_To do_: Check each line of the entries for the string "planet". Report only how many lines have it.

Saved entries:
•••

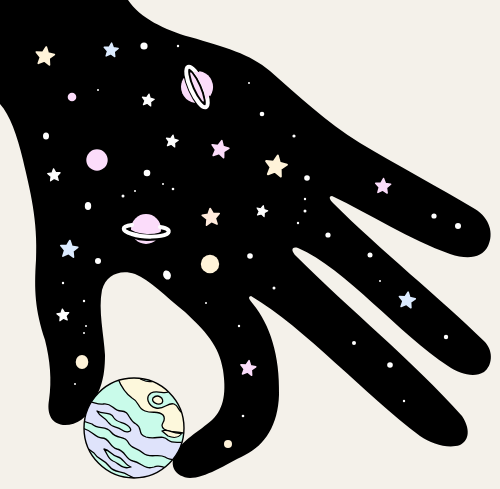
<!DOCTYPE html>
<html lang="en">
<head>
<meta charset="utf-8">
<title>Cosmic hand</title>
<style>
:root{--paper:#f4f1ea;--ink:#000;--white:#fff;--pink:#fbdcfa;--cream:#fff3d9;--peach:#ffeadb;--blue:#dcebff;--mint:#c9fbea;--lilac:#dfe3fb;--butter:#fdf8dc}
html,body{margin:0;height:100%;overflow:hidden;background:var(--paper)}
svg{display:block;width:500px;height:489px}
.paper{fill:var(--paper)}
.hand{fill:var(--ink)}
.white{fill:var(--white)}
.pink{fill:var(--pink)}
.cream{fill:var(--cream)}
.peach{fill:var(--peach)}
.blue{fill:var(--blue)}
.mint{fill:var(--mint)}
.lilac{fill:var(--lilac)}
.butter{fill:var(--butter)}
.star{stroke-width:2;stroke-linejoin:round}
.star.white{stroke:var(--white)}
.star.pink{stroke:var(--pink)}
.star.cream{stroke:var(--cream)}
.star.peach{stroke:var(--peach)}
.star.blue{stroke:var(--blue)}
.ring{fill:none;stroke:var(--white);stroke-width:4;stroke-linecap:round}
.ring-gap{fill:none;stroke:var(--ink);stroke-width:7}
.bands path{stroke:var(--ink);stroke-width:1.3;stroke-linejoin:round}
.planet-edge{fill:none;stroke:var(--ink);stroke-width:1.4}
</style>
</head>
<body>
<svg viewBox="0 0 500 489" role="img" aria-label="A black hand filled with stars and planets holding a small striped planet between thumb and finger">
<defs>
<path id="star" d="M0-10 3-3.6 10-3 4.8 2 6.2 9 0 5.4-6.2 9-4.8 2-10-3-3-3.6Z"/>
<clipPath id="planet-disc"><circle cx="134" cy="428" r="50"/></clipPath>
</defs>
<rect class="paper" width="500" height="489"/>

<path class="hand" d="M0 0H128C140 18 165 30 190 37C225 47 250 54 270 71C300 97 325 121 360 143C395 164 440 188 475 209C490 218 494 234 488 246C482 258 468 260 450 254C410 240 370 214 332 196C328 196 330 200 333 203C380 250 440 298 485 342C494 352 492 366 484 372C474 378 460 374 448 366C400 335 345 268 298 248C291 246 291 251 296 256C350 310 412 360 462 416C470 428 470 440 460 445C448 449 432 444 420 436C365 395 305 328 251 296C247 297 250 300 253 304C270 325 280 355 279 395C278 425 265 445 245 455C225 465 205 478 190 478C175 477 169 465 175 455C180 441 200 431 212 420C225 408 226 390 223 370C219 345 205 331 185 312C165 296 150 280 135 274C120 269 106 275 102 290C98 310 104 335 105 355C105 380 100 390 92 405C88 418 75 426 63 425C50 423 47 412 49 400C52 380 50 360 45 340C35 310 34 290 36 260C38 220 30 190 23 160C17 135 10 115 0 104Z"/>

<g class="stars">
<use href="#star" class="star cream" transform="translate(45 56) rotate(8) scale(.9)"/>
<use href="#star" class="star blue" transform="translate(111 50) rotate(5) scale(.7)"/>
<use href="#star" class="star white" transform="translate(148 100) rotate(10) scale(.6)"/>
<use href="#star" class="star white" transform="translate(172 141) rotate(10) scale(.6)"/>
<use href="#star" class="star pink" transform="translate(220 149) rotate(12) scale(.85)"/>
<use href="#star" class="star cream" transform="translate(276 166) rotate(10) scale(1.05)"/>
<use href="#star" class="star white" transform="translate(54 175) rotate(-4) scale(.62)"/>
<use href="#star" class="star peach" transform="translate(211 217) rotate(-6) scale(.85)"/>
<use href="#star" class="star white" transform="translate(262 211) rotate(14) scale(.55)"/>
<use href="#star" class="star blue" transform="translate(69 249) rotate(6) scale(.85)"/>
<use href="#star" class="star white" transform="translate(63 315) rotate(-6) scale(.6)"/>
<use href="#star" class="star pink" transform="translate(383 186) rotate(4) scale(.75)"/>
<use href="#star" class="star blue" transform="translate(407 300) rotate(8) scale(.8)"/>
<use href="#star" class="star pink" transform="translate(248 368) rotate(8) scale(.75)"/>
</g>

<g class="moons">
<circle class="pink" cx="72" cy="97" r="4.3"/>
<circle class="pink" cx="97" cy="160" r="10.7"/>
<circle class="cream" cx="210" cy="264" r="9.2"/>
<ellipse class="cream" cx="82" cy="362" rx="6.3" ry="7"/>
<circle class="cream" cx="228" cy="444" r="4"/>
</g>

<g class="ringed-planet" transform="translate(197 87) rotate(66)">
<circle class="pink" r="16"/>
<ellipse class="ring-gap" rx="22" ry="6"/>
<path class="pink" d="M-15-4Q0-8 15-4A16 16 0 0 0-15-4Z"/>
<ellipse class="ring" rx="22" ry="6.5"/>
<path class="pink" d="M-15-3C-13-17 13-17 15-3Q0-7-15-3Z"/>
</g>

<g class="ringed-planet" transform="translate(146 229)">
<circle class="pink" r="15"/>
<path class="ring-gap" d="M-21 0C-12 11 14 11 22 2"/>
<path class="ring" d="M-14-4C-25-3-25 2-14 5C-2 9 15 8 21 5C25 2 22-1 14-2"/>
</g>

<g class="dust white">
<circle cx="144" cy="46" r="3.6"/>
<circle cx="178" cy="46" r="1.2"/>
<circle cx="98" cy="90" r="1"/>
<circle cx="249" cy="83" r="1"/>
<circle cx="262" cy="114" r="2.3"/>
<circle cx="294" cy="136" r="1.6"/>
<ellipse cx="46" cy="136" rx="3" ry="3.6"/>
<circle cx="147" cy="173" r="3.3"/>
<circle cx="163" cy="184" r="1"/>
<circle cx="173" cy="189" r="1.3"/>
<circle cx="135" cy="191" r="1"/>
<circle cx="123" cy="196" r="1.5"/>
<ellipse cx="88" cy="206" rx="3.2" ry="4"/>
<circle cx="307" cy="178" r="2.8"/>
<circle cx="305" cy="199" r="1.2"/>
<circle cx="305" cy="211" r="1.5"/>
<circle cx="298" cy="223" r="1.2"/>
<circle cx="328" cy="235" r="2.6"/>
<circle cx="250" cy="256" r="2.8"/>
<circle cx="98" cy="261" r="3"/>
<ellipse cx="167" cy="275" rx="3.8" ry="4.7" transform="rotate(-20 167 275)"/>
<circle cx="63" cy="283" r="1.2"/>
<circle cx="84" cy="301" r="1.2"/>
<circle cx="206" cy="303" r="1"/>
<circle cx="274" cy="288" r="1.5"/>
<circle cx="86" cy="326" r="1"/>
<circle cx="84" cy="333" r="1"/>
<circle cx="239" cy="326" r="1.2"/>
<circle cx="75" cy="384" r="1"/>
<circle cx="243" cy="416" r="1.3"/>
<circle cx="370" cy="255" r="2.5"/>
<circle cx="380" cy="281" r="1"/>
<circle cx="434" cy="216" r="2.6"/>
<circle cx="458" cy="226" r="3"/>
<circle cx="446" cy="337" r="2.2"/>
<circle cx="354" cy="343" r="2"/>
<circle cx="390" cy="365" r="2.8"/>
<circle cx="404" cy="401" r="1.2"/>
</g>

<g class="held-planet">
<g class="bands" clip-path="url(#planet-disc)">
<rect class="mint" x="84" y="378" width="100" height="100"/>
<path class="butter" d="M115 370C119 384 125 393 132 398C140 402 137 408 145 411C153 414 158 410 163 415C168 421 158 424 164 429C171 434 179 430 190 435V370Z"/>
<path class="mint" d="M135 370C137 380 147 383 154 381C165 378 172 386 169 391C166 396 158 389 151 393C145 397 148 406 156 408C164 410 168 402 174 404C181 407 176 414 190 414V398C180 399 179 390 174 386L160 370Z"/>
<path class="butter" d="M153 398C158 393 165 399 162 403C158 406 151 402 153 398Z"/>
<path class="lilac" d="M80 401C92 400 96 405 103 404C112 402 113 411 121 411C130 411 128 420 136 424C143 428 137 434 146 437C156 440 162 434 168 440C174 445 181 440 190 444V464C180 456 174 463 165 457C158 453 150 459 143 453C136 447 131 449 128 442C124 435 117 440 111 432C106 425 98 430 92 424L80 420Z"/>
<path class="mint" d="M97 411C104 415 110 411 114 418C118 424 126 421 130 428C133 432 126 433 122 430C116 426 112 428 108 422C105 417 100 417 97 411Z"/>
<path class="lilac" d="M80 428C91 428 94 438 102 438C110 438 109 447 117 449C126 451 125 459 133 461C142 463 145 470 154 467C161 464 166 469 172 470L150 490C143 480 134 479 128 475C121 470 115 474 109 466C104 459 98 460 94 453L80 443Z"/>
<path class="mint" d="M104 449C110 450 112 456 118 457C123 458 125 465 131 467C122 470 119 463 113 461C108 459 107 453 104 449Z"/>
<path class="butter" d="M162 431C168 428 174 435 182 433C178 439 173 438 168 436Z"/>
</g>
<circle class="planet-edge" cx="134" cy="428" r="50"/>
</g>
</svg>
</body>
</html>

•••

_Output for this exercise_: 8